MountainTigerWolf BeatRoute Story
in love with the modern world
By Stefan Petersen
There’s certainly something intriguing about Vancouver native Bradley Ferguson, the one-man band behind bradley and the recently released MountainTigerWolf album.
From the outset, bradley's music prompts you to surrender your senses and be taken away on a journey. With apparent ease, he manages to send the listener into surreal and emotive landscapes with quirky, and somewhat chaotic, aural distractions. As bizarre as it is, it leaves listeners wanting to know more.
“Some people really like it and some people don’t know what to think of it,” declares Bradley. “There’s a certain sound in the Canadian music scene right now that couldn’t be further from what I’m doing, really.”
Having previously released Joystick, a 2005 collaborative electro/pop effort with Coco Love Alcorn, and often playing the part of the hired gun bass player for many bands, it is with bradley that he has been able to craft his own unique electro/acoustic blend.
MountainTigerWolf is bradley’s second album, the follow up to the 2007 release Pink Pill Program, and there is a sense of personality within the record that is delivered directly by the songwriter/producer himself. Created mostly with an analog Novation Bass Station synth and a computer, bradley has been able to fuse and manipulate the worlds of electronica and guitar to create his own unique and thought-provoking music.
So how exactly does one go about creating songs that don't appear to follow any pre-defined structure?

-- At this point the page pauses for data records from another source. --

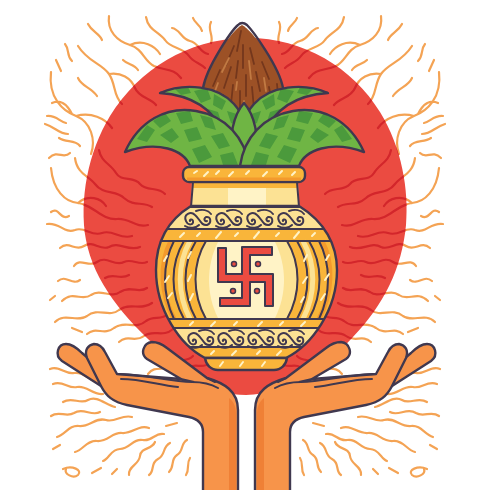
<!DOCTYPE html>
<html lang="en">
<head>
<meta charset="utf-8">
<title>Kalash held in two hands</title>
<style>
:root{--paper:#fff;--sun:#eb4b41;--sun-line:#d3262b;--ray:#f4a354;--ink:#40384f;--skin:#f7944a;--skin-shade:#ef8036;--gold:#f9b53a;--amber:#f39a2c;--cream:#fce294;--light:#fff3c6;--leaf:#6fb544;--leaf-dark:#4b9a3c;--husk:#9c5126;--husk-dark:#74371c}
html,body{margin:0;background:var(--paper);overflow:hidden}
svg{display:block;width:490px;height:490px}
.rays{fill:none;stroke-width:2.2;stroke-linecap:round;stroke-linejoin:round}
.on-paper{stroke:var(--ray)}
.on-sun{stroke:var(--sun-line)}
.outline{stroke:var(--ink);stroke-width:2.4;stroke-linecap:round;stroke-linejoin:round}
.line{fill:none;stroke:var(--ink);stroke-width:2;stroke-linecap:round;stroke-linejoin:round}
.skin{fill:var(--skin)}
.gold{fill:var(--gold)}
.cream{fill:var(--cream)}
.leaf{fill:var(--leaf)}
.patch{fill:var(--leaf-dark)}
.glint{fill:none;stroke:var(--light);stroke-width:2;stroke-linecap:round}
</style>
</head>
<body>
<svg viewBox="0 0 490 490" role="img" aria-label="Two hands holding a kalash with leaves and a coconut before a red sun">
<defs>
<path id="sun-shape" d="M243 38C300 36 352 66 380 112C402 148 409 190 406 225C402 268 384 305 352 338C322 370 288 394 246 395C212 395 188 376 160 350C124 318 94 282 86 240C79 200 88 152 110 116C140 68 188 40 243 38Z"/>
<clipPath id="sun-clip"><use href="#sun-shape"/></clipPath>
<clipPath id="pot-clip"><path d="M191 206C165 222 156 245 156 270C156 310 180 345 205 358H286C312 345 337 310 337 270C337 245 325 222 299 206Z"/></clipPath>
<clipPath id="nut-clip"><path d="M242 25C232 30 207 66 203 88C201 112 222 132 243 132C264 132 285 112 283 88C279 66 252 30 242 25Z"/></clipPath>
<clipPath id="back-leaf-clip"><path id="back-leaf-shape" d="M160 93C185 82 218 86 234 104C243 114 249 128 250 148L224 134C213 108 190 95 160 93Z"/></clipPath>
<clipPath id="front-leaf-clip"><path id="front-leaf-shape" d="M125 152C139 121 166 106 196 111C226 116 245 138 249 166H190C184 150 158 140 125 152Z"/></clipPath>

<g id="ray-half">
<path d="M51 72C48 98 63 111 76 116C91 122 96 140 91 154M76 116C91 112 105 118 112 128M52 103C60 99 67 104 72 114"/>
<path d="M78 46C88 62 101 63 109 74C116 84 113 96 122 104M109 74C121 72 131 78 135 88C139 98 151 98 156 105"/>
<path d="M109 16C107 31 117 41 130 45C143 49 144 61 154 66C165 71 174 68 181 78M130 45C143 39 155 46 160 54"/>
<path d="M146 17C148 30 159 32 165 40C171 49 183 47 189 56C193 62 200 63 205 68"/>
<path d="M172 28C180 29 181 39 190 41C199 43 199 52 208 54"/>
<path d="M211 22C207 30 214 35 211 43M193 18C195 24 201 25 202 31"/>
<path d="M88 24C92 32 99 33 102 40M65 44C70 50 66 55 72 61M78 78C82 87 91 87 97 96M56 60L61 71M123 60C128 65 134 64 138 70"/>
<path d="M47 116C56 115 60 122 66 123M45 124C55 127 59 134 68 134M49 158C58 149 63 160 70 153M59 138C66 143 75 139 80 146"/>
<path d="M51 168C53 190 65 202 78 203C94 205 101 220 117 219C130 218 135 228 148 225M78 203C88 194 101 198 106 206"/>
<path d="M75 158C77 174 89 176 95 184C103 195 116 190 124 198C134 207 143 201 152 207"/>
<path d="M99 150C101 162 111 164 116 173C121 182 134 176 140 184C147 192 158 186 165 194"/>
<path d="M51 212C59 206 60 221 69 216M47 224C60 222 64 234 75 230C85 226 91 237 102 233C113 229 120 240 132 236"/>
<path d="M60 248C69 240 75 252 84 246C93 240 100 251 109 247C119 241 128 252 140 247"/>
<path d="M74 266C80 257 89 268 97 262C107 255 114 267 124 262C132 258 139 266 147 262"/>
<path d="M58 281C66 274 72 286 80 280M62 301C73 290 82 302 91 295C101 288 111 299 120 292C130 285 139 294 147 288"/>
<path d="M55 322C65 312 77 323 87 316C98 307 109 318 119 310C130 302 141 311 152 303"/>
<path d="M87 334C96 326 104 336 114 328C125 320 136 330 146 321C154 315 161 321 168 314"/>
<path d="M119 342C128 334 135 343 144 336C153 329 163 338 173 329M72 328L82 332M50 300L55 296M105 278C113 273 121 280 129 275"/>
<path d="M148 374C156 364 163 373 172 365C181 357 186 363 193 356M186 370C194 361 202 370 210 363"/>
<path d="M50 369C59 365 65 375 74 373C84 371 89 381 98 382M53 384C63 380 68 389 77 387C87 385 92 395 103 394"/>
<path d="M63 402C72 396 80 405 88 400C97 395 106 405 115 407M51 416C59 410 66 418 74 413C83 407 92 417 100 412"/>
<path d="M57 437C66 434 69 425 79 426C90 427 95 417 106 420C115 423 122 414 132 417"/>
<path d="M75 452C83 450 87 440 97 441C108 442 112 432 122 433C133 434 139 424 149 428M103 461C109 459 111 449 120 449C130 449 133 438 143 440C152 442 155 432 164 434"/>
<path d="M129 475C128 466 139 465 140 456C141 447 152 450 155 442M149 475C155 471 150 463 158 459C166 455 162 447 170 443M169 472C175 466 170 460 177 455C184 451 180 444 187 440M186 475C190 469 186 464 190 458"/>
<path d="M63 469C72 465 83 470 78 475C73 479 64 474 66 469M92 473L101 468M53 449L60 445M112 474L117 469M166 426L177 423"/>
</g>

<g id="hand">
<path class="skin outline" d="M113 380L101 386L62 361C54 355 58 344 66 344C72 344 77 348 82 353L112 378Z"/>
<path class="skin outline" d="M203 492V432C203 423 198 419 189 417L127 405C113 402 106 396 101 386L87 358C84 350 88 345 94 344C99 344 103 348 105 352L117 374L181 379L147 359C140 354 143 343 152 342C158 342 162 344 167 348L207 378C224 383 238 391 238 410V492Z"/>
<path fill="var(--skin-shade)" d="M229 398C234 402 236 407 236 414V490H229Z"/>
<path class="line" d="M117 374C141 374 169 381 192 382C202 382 211 384 218 388M181 379L194 382M121 379C142 379 158 385 178 387M207 378L215 382"/>
</g>

<g id="back-leaf">
<use href="#back-leaf-shape" class="leaf"/>
<g class="patch" clip-path="url(#back-leaf-clip)"><path d="M174 88L187 85L191 93L181 95ZM194 91L207 88L211 99L201 103ZM214 94L226 101L222 110L213 105ZM208 109L218 112L222 125L212 117ZM227 111L237 114L240 126L231 123Z"/></g>
<use href="#back-leaf-shape" class="outline" fill="none"/>
</g>

<g id="front-leaf">
<use href="#front-leaf-shape" class="leaf"/>
<g class="patch" clip-path="url(#front-leaf-clip)"><path d="M137 139L147 125L155 130L147 142ZM153 121L165 113L171 121L160 128ZM160 135L172 128L179 137L171 143ZM176 113L190 111L193 121L181 124ZM184 130L197 127L202 139L189 142ZM200 115L212 118L216 130L205 127ZM192 149L205 145L212 157L199 163ZM211 136L223 133L230 146L219 149ZM220 155L233 152L238 165H223Z"/></g>
<use href="#front-leaf-shape" class="outline" fill="none"/>
</g>

<g id="scroll">
<path class="line" d="M2 11C-1 4 7 1 11 5C16 9 17 16 23 15C28 13 27 6 22 7C19 9 21 12 23 11M2 11C4 16 10 15 9 11C8 8 5 10 6 11M12 1C18 -1 24 0 27 4M1 16C6 19 12 18 15 15"/>
</g>
</defs>

<rect width="490" height="490" fill="var(--paper)"/>
<g class="rays on-paper"><use href="#ray-half"/><use href="#ray-half" transform="translate(490) scale(-1 1)"/></g>
<use href="#sun-shape" fill="var(--sun)"/>
<g class="rays on-sun" clip-path="url(#sun-clip)"><use href="#ray-half"/><use href="#ray-half" transform="translate(490) scale(-1 1)"/></g>

<g id="coconut">
<path fill="var(--husk)" d="M242 25C232 30 207 66 203 88C201 112 222 132 243 132C264 132 285 112 283 88C279 66 252 30 242 25Z"/>
<g clip-path="url(#nut-clip)" fill="none" stroke="var(--husk-dark)" stroke-width="1.8" stroke-linecap="round">
<path d="M241 31L237 51M234 46L226 65M231 67L224 88M220 70L213 86M238 61L236 78M233 85L231 104M243 45V68M246 75V96M240 91V117M250 48L254 64M256 72L260 91M262 62L269 79M252 87L254 109M269 87L271 99M263 98L262 109M223 95L224 103M212 93L214 99M277 84L278 95"/>
<path stroke="#c17a43" d="M229 58L222 72M237 82L236 90M249 61L251 79M264 78L266 91M244 101V112M218 83L215 91"/>
</g>
<path class="outline" fill="none" d="M203 88C207 66 232 30 238 25Q242 21 247 25C252 30 279 66 283 88C285 112 264 132 243 132C222 132 201 112 203 88Z"/>
</g>

<g id="leaves">
<use href="#back-leaf"/>
<use href="#back-leaf" transform="translate(488) scale(-1 1)"/>
<path class="leaf outline" d="M244 103C254 114 260 136 256 166H232C228 136 234 114 244 103Z"/>
<use href="#front-leaf"/>
<use href="#front-leaf" transform="translate(489) scale(-1 1)"/>
</g>

<g id="kalash">
<path class="cream" d="M192 181H298L299 207H191Z"/>
<path fill="var(--light)" d="M228 182H266V206H228Z"/>
<path fill="var(--gold)" d="M192 182H298V188H192Z"/>
<path class="line" d="M193 182L191 207M297 182L299 207"/>
<rect class="gold outline" x="183" y="167" width="122" height="15" rx="6"/>
<path fill="none" stroke="var(--amber)" stroke-width="3" d="M187 179H301"/>
<path class="glint" d="M194 173L197 171M204 176L208 172M216 174L219 171M229 176L233 172M246 174L249 171M263 176L267 172M279 174L282 171M292 175L295 172"/>

<g clip-path="url(#pot-clip)">
<rect class="cream" x="150" y="200" width="194" height="164"/>
<rect class="gold" x="150" y="229" width="194" height="12"/>
<path class="gold" d="M150 241H206C192 264 192 294 206 319H150ZM343 241H287C301 264 301 294 287 319H343Z"/>
<path fill="none" stroke="var(--cream)" stroke-width="5" d="M190 241C177 264 177 294 190 319M303 241C316 264 316 294 303 319"/>
<path fill="none" stroke="var(--amber)" stroke-width="5" d="M171 241C159 264 161 294 174 319M322 241C334 264 332 294 319 319"/>
<path fill="var(--light)" d="M218 242H275C287 266 287 294 275 318H218C206 294 206 266 218 242Z"/>
<path class="line" d="M206 241C192 264 192 294 206 319M196 241C182 264 182 294 196 319M184 241C170 264 170 294 184 319M174 241C162 264 162 294 174 319M287 241C301 264 301 294 287 319M297 241C311 264 311 294 297 319M309 241C323 264 323 294 309 319M319 241C331 264 331 294 319 319"/>
<path class="gold" d="M150 319H344V328H150ZM150 347H344V358H150Z"/>
<path class="line" d="M150 207H344M150 229H344M150 241H344M150 319H344M150 328H344M150 347H344"/>
<path class="glint" d="M180 237L184 233M197 236L200 233M216 238L221 232M235 236L238 233M254 238L259 232M276 236L279 233M294 238L299 232M312 236L315 233M190 325L193 322M211 326L215 322M234 325L237 322M258 326L262 322M280 325L283 322M301 326L305 322M164 261L167 256M165 282L169 276M168 298L172 293M188 258L191 252M188 281L191 275M190 300L193 294M304 261L307 255M303 283L307 277M301 302L304 297M326 260L329 255M325 280L329 274M321 300L325 294M211 354L214 351M232 355L236 351M257 354L260 351M277 355L281 351"/>
<g id="upper-scrolls"><use href="#scroll" x="184" y="210"/><use href="#scroll" x="215" y="210"/><use href="#scroll" x="246" y="210"/><use href="#scroll" x="277" y="210"/></g>
<g id="lower-scrolls"><use href="#scroll" x="187" y="330"/><use href="#scroll" x="217" y="330"/><use href="#scroll" x="247" y="330"/><use href="#scroll" x="277" y="330"/></g>
</g>
<path class="outline" fill="none" d="M191 206C165 222 156 245 156 270C156 310 180 345 205 358H286C312 345 337 310 337 270C337 245 325 222 299 206Z"/>
<path class="gold outline" d="M205 358H287C286 365 281 370 274 370H218C211 370 206 365 205 358Z"/>
<path class="glint" d="M220 366L223 362M240 366L243 362M262 366L265 362"/>

<g id="swastika">
<path fill="var(--sun)" stroke="var(--ink)" stroke-width="2" stroke-linejoin="round" d="M242 247H272V255H250V274H273V306H265V282H250V306H220V298H242V282H218V248H226V274H242Z"/>
<g fill="var(--sun)" stroke="var(--ink)" stroke-width="1.5"><circle cx="234" cy="264" r="2.5"/><circle cx="258" cy="264" r="2.5"/><circle cx="233" cy="291" r="2.5"/><circle cx="257" cy="291" r="2.5"/></g>
</g>
</g>

<g id="hands">
<use href="#hand"/>
<use href="#hand" transform="translate(493) scale(-1 1)"/>
</g>
</svg>
</body>
</html>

"Some tunes were completely written on guitar as like folk tunes sort of thing, but then it's like, ‘Well, this isn't really how I want to put it out there. I want it to be folk tunes with a whole different world attached,’" he explains.
The fact that bradley had never written a song before turning his computer into a studio somewhat explains the method within the madness. In simple terms he says, "Realistically having the whole computer era, for me, is magic." This has allowed him the freedom to explore and create music on his own timeline, something that is reflected in his experimental songwriting style. "I really can’t hang onto things that aren't kind of immediately working out for me. I just get too frustrated and too like, ‘This is totally awful,’" he adds.
Within this experimental setting, it seems fitting bradley would include a reworked cover of the David Bowie classic "Fame" – in this case, entitled "Fainne". Bradley enthused, "I love David Bowie and what he has kind of done over the years… Y'know, it's one groundbreaking musical style after another." The song itself, Bradley says, began to feel like one of his own, as did the second cover on the album, a beautifully worked take on the Great Aunt Ida track "Little Voice." There is a distinct craft in taking another artist's music and making it yours, and, unassumingly, bradley manages to weave his own unique magic into each track whilst paying homage to artists that both inspire and provoke him.
So what does the future hold for bradley? Having recently finished a tour supporting the LP release, he is in no hurry to get back on the road, instead preferring to look ahead to his upcoming Vancouver show and see where the album takes him. With an eye on a possible Canadian tour in the fall and the possibility of a European tour in the future, there will be no shortage of chances for fans to journey into bradley's world.